Vancity Credit Union is completing a month of learning about unconscious bias. Partnering with the NeuroLeadership Institute (NLI), all employees are completing online learning and discussing bias within teams. A quick Google search will reveal dozens of articles about how our unconscious bias affects everything we do (and you’ll find Google’s unconscious bias training, too). Biases are helpful and adaptive, but they can also blind us to new perspectives and alternative ways to enhance community potential. Here are three ways to break your bias so that you can have better conversations and build better communities.
We live in a world where people use their gut to make decisions on everything from what project to work on to who should be president. There are so many demands for our time and energy that it makes sense for folks to move forward with what feels right as opposed to what the facts or what differing viewpoints might reveal about our decisions. I love getting things done and often strive to get results as quickly and efficiently as possible. However, while such an approach may work well in the short term, it often crumble over time because more attention wasn’t paid to how the work might be sustained in the long term or if it was even the right thing to do in the first place.
I am breaking this bias by “building in beats”, which means that I take extra seconds, minutes or even days before making a decision. A happy, unintended outcome of this tactic is that I have learned new ways to organize my inbox and my calendar.
Make things closer

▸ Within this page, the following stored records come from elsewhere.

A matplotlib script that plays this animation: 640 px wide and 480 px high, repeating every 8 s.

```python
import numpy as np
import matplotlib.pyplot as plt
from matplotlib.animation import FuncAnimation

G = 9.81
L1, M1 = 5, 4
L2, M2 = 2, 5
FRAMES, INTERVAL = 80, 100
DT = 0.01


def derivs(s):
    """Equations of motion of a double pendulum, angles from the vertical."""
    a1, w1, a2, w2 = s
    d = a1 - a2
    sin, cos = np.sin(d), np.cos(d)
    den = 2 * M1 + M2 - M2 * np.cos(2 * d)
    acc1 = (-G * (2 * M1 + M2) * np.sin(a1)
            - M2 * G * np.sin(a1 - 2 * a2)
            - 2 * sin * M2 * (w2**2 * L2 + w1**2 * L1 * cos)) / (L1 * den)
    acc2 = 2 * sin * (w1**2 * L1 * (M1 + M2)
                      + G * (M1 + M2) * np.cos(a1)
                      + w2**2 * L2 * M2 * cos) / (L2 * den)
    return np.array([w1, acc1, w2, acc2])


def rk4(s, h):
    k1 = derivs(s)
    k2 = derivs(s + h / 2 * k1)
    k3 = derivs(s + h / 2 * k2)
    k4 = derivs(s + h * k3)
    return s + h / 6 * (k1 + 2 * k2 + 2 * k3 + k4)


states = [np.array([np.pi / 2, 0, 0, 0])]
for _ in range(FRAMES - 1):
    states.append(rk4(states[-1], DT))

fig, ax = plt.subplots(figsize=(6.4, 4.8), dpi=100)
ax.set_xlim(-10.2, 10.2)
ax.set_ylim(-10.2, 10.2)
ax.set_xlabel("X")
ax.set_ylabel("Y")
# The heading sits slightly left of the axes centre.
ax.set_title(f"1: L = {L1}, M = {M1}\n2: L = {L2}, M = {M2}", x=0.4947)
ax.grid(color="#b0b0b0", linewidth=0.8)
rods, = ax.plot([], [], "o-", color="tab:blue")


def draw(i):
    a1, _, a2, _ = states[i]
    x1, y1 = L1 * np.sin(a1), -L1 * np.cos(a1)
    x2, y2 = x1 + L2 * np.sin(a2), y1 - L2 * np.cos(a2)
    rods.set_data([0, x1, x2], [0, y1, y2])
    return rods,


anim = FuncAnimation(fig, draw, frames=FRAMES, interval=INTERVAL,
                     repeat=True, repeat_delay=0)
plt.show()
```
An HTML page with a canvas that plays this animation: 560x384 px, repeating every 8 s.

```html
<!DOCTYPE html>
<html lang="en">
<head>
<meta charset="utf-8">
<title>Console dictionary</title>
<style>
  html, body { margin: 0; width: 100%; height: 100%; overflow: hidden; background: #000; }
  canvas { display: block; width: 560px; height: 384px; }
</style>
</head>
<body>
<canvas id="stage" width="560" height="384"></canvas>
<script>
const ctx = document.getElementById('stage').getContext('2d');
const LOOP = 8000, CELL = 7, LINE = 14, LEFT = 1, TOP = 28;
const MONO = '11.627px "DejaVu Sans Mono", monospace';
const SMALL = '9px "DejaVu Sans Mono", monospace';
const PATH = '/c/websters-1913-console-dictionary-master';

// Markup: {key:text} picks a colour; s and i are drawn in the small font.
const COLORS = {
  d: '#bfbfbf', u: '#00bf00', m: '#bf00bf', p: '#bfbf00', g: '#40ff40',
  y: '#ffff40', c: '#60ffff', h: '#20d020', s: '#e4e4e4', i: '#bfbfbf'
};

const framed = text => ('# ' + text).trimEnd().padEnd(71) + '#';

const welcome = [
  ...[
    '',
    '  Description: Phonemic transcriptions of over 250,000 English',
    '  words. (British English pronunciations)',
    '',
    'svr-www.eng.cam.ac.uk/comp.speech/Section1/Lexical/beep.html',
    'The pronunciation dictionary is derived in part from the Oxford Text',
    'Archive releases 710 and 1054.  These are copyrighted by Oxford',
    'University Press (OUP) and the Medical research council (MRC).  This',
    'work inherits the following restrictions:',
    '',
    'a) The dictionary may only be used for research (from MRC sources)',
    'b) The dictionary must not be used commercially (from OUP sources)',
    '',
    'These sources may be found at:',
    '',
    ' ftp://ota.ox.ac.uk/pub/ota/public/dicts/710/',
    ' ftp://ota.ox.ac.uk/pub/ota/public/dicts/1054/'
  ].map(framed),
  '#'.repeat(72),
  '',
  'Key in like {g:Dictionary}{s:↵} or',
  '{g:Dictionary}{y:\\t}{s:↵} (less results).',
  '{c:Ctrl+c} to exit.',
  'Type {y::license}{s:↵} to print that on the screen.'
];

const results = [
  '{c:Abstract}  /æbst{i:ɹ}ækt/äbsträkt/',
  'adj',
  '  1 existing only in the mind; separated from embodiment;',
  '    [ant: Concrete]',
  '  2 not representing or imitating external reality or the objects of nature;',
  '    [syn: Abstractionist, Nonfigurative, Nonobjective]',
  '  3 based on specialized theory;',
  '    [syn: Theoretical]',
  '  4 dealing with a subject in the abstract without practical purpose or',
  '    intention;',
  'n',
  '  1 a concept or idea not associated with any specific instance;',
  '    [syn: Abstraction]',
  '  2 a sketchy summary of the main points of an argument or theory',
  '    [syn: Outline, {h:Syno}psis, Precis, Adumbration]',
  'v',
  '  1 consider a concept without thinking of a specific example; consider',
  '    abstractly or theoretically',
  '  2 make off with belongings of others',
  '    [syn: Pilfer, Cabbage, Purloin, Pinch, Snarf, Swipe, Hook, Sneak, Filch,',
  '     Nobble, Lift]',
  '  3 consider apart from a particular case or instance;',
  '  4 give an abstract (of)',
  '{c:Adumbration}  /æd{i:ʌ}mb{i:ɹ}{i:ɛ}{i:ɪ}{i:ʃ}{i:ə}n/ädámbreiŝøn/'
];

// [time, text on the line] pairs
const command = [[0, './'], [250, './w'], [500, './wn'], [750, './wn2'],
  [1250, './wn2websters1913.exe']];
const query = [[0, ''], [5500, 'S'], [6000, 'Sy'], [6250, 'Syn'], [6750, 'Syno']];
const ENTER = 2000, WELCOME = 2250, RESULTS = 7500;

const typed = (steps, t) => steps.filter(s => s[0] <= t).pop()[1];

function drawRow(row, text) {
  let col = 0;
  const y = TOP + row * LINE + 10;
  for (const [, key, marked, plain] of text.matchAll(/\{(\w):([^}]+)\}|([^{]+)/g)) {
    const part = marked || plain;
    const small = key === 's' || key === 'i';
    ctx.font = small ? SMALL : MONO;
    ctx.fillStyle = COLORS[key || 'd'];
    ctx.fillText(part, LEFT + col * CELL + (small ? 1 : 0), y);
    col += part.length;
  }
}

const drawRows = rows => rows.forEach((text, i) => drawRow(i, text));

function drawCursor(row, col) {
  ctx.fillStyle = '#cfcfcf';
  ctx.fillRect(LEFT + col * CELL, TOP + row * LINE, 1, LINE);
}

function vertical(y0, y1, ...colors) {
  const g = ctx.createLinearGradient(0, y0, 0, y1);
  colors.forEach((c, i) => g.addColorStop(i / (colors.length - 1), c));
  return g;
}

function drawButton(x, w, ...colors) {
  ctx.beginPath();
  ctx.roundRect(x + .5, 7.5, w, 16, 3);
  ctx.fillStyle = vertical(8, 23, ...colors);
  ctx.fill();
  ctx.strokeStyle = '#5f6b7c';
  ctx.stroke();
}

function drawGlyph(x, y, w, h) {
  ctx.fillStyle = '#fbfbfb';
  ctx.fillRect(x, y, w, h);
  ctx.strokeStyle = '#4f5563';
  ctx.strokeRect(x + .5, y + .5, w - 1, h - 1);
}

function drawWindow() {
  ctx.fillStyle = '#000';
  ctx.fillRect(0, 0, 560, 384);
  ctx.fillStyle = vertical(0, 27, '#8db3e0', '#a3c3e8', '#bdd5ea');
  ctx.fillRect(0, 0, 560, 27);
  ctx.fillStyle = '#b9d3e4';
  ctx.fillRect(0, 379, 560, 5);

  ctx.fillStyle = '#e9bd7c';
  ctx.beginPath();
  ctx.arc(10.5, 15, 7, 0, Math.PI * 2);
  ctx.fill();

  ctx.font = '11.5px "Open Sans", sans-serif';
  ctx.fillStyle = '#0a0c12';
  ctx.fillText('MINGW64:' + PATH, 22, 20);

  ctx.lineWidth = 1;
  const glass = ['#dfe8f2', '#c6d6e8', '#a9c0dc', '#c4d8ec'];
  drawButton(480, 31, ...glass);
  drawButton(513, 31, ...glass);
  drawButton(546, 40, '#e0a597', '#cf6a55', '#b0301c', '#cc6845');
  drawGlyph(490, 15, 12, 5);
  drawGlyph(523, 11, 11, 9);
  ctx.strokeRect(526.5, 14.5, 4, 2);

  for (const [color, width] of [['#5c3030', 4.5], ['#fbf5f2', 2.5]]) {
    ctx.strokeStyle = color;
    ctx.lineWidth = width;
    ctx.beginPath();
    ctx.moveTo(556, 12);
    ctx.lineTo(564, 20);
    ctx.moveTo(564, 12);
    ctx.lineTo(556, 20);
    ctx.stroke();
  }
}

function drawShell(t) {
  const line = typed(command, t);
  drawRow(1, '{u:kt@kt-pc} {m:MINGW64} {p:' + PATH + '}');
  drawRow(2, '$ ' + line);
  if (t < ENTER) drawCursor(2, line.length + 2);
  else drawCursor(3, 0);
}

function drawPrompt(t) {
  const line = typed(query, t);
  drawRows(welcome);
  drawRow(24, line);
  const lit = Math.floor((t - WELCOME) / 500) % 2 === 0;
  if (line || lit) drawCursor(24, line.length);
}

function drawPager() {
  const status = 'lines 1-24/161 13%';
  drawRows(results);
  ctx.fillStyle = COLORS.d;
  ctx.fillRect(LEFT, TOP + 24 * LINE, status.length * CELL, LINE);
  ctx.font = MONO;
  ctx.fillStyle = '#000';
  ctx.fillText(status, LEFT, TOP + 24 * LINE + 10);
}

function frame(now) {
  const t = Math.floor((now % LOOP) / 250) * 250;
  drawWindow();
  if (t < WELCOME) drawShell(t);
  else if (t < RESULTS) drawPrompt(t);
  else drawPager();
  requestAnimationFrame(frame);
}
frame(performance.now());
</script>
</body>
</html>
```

We place imbalanced value on things – people, work, decisions – that are physically closer to us. I am a strong believer in flexible work arrangements, so I enthusiastically support team members who work remotely. Inspired by the training, I asked team members who I manage for feedback on what biases I demonstrate the most. I was honestly surprised how a couple of folks very passionately highlighted that my hyper-inclusiveness and penchant for testing big and/or cool ideas with colleagues favours people who are physically in the office. Rarely do people at home or in other buildings share the love (or sometimes new work assignments).
I am breaking this bias by actively including people working from home or other locations in adhoc discussions as well as calling or Skyping them without a formal meeting agenda, which is what I would do if they were sitting outside my office.
All too often we make decisions about who to hire or where to invest based on past experiences. You’ve probably heard stories about – or maybe even experienced – people getting hired who look or behave very similarly to whoever hires them. We can retrain our unconscious mind by using our imagination to mitigate our implicit bias for people or projects. For example, the next time you need to make a decision think about one or two people in your life and imagine how they would make the same decision. What’s different? How will this information impact what you do? Diversity of thought is a powerful thing.
I am breaking this bias by creating an imaginary consultancy of people who think, look and behave differently than me – some are friends, like Darran, and some are well known captains of industry, like Jessica Alba. The simple act of imagining different perspectives will change yours.